[Recorded data]
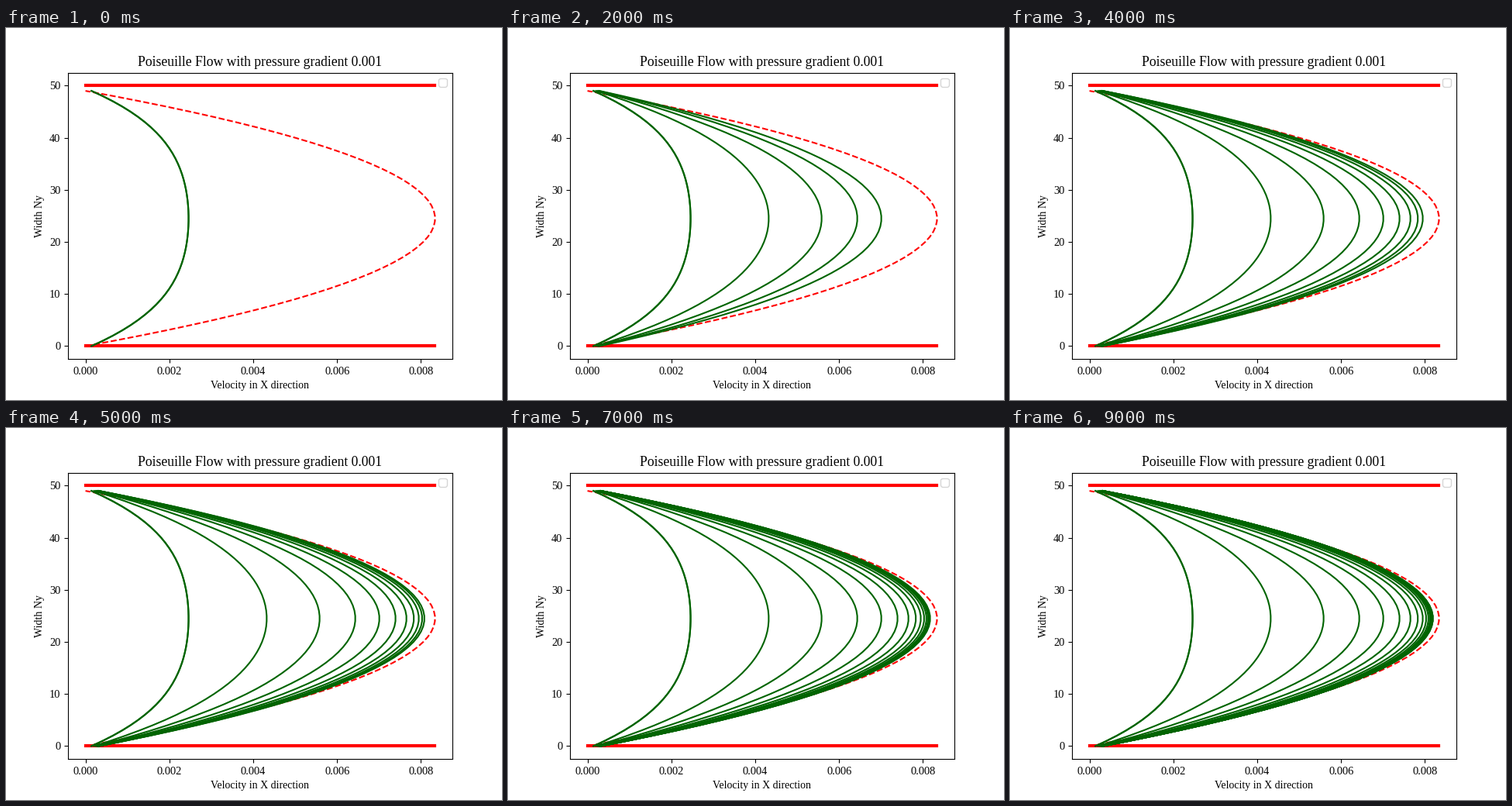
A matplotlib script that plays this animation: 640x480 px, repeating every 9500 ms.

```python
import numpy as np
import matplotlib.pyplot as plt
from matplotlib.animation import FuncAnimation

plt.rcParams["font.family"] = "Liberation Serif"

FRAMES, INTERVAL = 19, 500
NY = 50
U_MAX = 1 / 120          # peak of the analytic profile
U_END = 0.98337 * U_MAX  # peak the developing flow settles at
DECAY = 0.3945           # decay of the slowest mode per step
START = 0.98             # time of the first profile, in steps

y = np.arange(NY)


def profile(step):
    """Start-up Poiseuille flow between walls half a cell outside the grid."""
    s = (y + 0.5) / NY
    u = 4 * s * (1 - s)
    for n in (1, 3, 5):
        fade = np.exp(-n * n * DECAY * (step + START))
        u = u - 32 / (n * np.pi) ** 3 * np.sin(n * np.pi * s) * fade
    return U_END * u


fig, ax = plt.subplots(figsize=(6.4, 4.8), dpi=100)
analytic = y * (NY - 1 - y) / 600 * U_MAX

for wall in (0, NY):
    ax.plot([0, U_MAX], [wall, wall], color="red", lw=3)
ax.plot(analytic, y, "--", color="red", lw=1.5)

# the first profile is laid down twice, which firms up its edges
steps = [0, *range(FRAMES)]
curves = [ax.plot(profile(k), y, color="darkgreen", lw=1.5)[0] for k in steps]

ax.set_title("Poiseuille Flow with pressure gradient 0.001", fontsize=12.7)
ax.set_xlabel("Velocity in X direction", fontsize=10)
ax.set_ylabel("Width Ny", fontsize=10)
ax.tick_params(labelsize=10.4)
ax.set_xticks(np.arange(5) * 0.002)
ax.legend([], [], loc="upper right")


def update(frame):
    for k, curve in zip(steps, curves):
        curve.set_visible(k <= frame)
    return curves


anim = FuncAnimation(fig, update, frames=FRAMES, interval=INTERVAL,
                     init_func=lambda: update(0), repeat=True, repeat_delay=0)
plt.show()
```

...

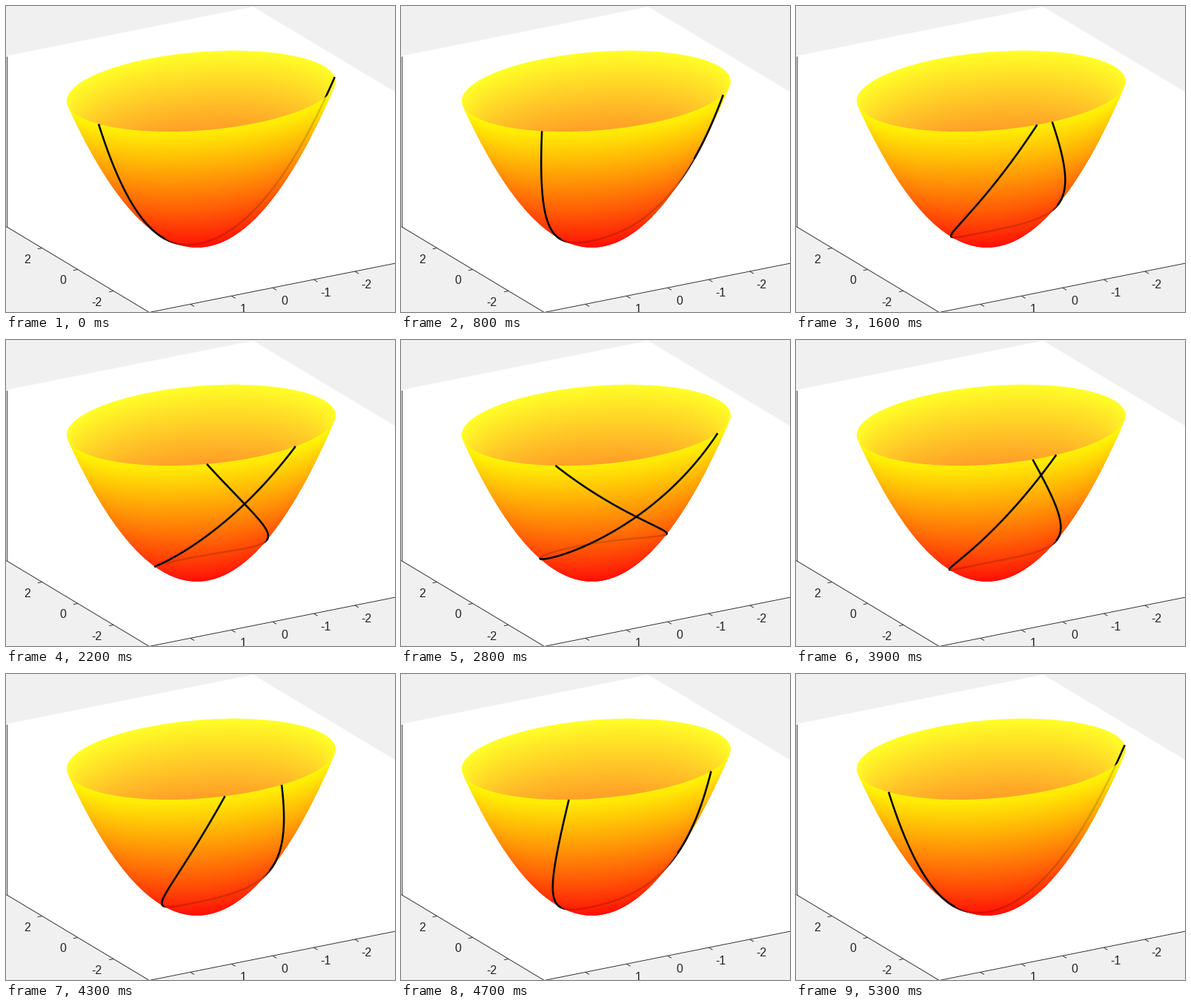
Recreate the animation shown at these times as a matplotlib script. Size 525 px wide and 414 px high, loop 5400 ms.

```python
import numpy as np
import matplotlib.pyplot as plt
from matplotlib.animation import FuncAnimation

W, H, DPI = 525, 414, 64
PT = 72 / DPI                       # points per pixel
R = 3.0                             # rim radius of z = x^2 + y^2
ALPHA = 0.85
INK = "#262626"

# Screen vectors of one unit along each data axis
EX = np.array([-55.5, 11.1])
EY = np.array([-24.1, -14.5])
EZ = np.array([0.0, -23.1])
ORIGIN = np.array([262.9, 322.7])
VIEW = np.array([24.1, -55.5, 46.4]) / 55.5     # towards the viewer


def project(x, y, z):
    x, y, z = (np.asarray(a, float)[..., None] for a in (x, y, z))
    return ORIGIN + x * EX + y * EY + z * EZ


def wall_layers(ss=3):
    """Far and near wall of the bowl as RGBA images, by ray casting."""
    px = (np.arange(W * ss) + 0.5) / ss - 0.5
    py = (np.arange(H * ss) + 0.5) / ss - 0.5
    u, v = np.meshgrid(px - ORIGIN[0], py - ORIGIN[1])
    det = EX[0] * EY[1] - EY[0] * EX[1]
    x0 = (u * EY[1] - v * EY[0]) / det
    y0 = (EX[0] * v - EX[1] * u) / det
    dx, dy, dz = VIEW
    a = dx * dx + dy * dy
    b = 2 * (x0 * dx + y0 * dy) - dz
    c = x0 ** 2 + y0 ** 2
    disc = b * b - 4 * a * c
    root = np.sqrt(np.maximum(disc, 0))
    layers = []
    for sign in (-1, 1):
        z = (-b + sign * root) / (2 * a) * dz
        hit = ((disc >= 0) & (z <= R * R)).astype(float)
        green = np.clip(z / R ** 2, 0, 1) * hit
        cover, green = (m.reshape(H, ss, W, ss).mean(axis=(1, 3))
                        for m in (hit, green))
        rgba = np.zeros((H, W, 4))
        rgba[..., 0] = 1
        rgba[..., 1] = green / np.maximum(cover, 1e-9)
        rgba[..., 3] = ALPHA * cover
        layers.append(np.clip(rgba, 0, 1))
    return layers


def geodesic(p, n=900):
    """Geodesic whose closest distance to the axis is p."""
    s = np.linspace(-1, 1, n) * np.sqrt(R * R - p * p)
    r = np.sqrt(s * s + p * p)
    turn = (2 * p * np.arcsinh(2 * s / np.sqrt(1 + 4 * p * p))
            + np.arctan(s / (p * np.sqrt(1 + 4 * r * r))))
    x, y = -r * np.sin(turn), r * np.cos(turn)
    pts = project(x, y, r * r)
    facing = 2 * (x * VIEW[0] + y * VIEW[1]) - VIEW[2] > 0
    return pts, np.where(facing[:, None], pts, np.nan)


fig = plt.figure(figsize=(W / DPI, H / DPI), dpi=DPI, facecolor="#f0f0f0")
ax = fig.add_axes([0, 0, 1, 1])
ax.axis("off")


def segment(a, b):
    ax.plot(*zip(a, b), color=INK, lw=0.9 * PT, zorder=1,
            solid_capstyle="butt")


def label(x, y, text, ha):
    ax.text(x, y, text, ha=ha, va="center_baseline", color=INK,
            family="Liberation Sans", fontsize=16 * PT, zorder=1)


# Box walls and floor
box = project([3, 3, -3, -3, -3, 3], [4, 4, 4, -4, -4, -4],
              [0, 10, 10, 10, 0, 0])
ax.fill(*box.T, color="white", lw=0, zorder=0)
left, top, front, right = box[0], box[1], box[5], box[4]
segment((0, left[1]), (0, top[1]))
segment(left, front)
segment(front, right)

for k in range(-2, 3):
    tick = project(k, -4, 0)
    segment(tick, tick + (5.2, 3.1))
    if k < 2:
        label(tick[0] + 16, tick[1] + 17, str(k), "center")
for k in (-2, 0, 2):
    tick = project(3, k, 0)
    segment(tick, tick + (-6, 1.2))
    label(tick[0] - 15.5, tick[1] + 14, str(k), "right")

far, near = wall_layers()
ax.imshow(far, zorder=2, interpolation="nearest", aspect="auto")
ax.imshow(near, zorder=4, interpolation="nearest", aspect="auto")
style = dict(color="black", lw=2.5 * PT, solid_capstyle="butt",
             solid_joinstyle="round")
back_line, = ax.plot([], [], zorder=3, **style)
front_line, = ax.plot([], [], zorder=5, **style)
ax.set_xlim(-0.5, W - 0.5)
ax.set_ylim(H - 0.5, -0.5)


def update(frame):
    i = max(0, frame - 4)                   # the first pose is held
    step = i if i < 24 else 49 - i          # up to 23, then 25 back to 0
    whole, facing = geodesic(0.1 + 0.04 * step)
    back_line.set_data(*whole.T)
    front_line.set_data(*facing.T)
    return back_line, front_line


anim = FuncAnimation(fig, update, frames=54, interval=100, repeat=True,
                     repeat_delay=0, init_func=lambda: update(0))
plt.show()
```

- **What you will do**:
Say how many lines of the preceding data include the word "analytic". The number is the whole answer.

- **Task result**:
3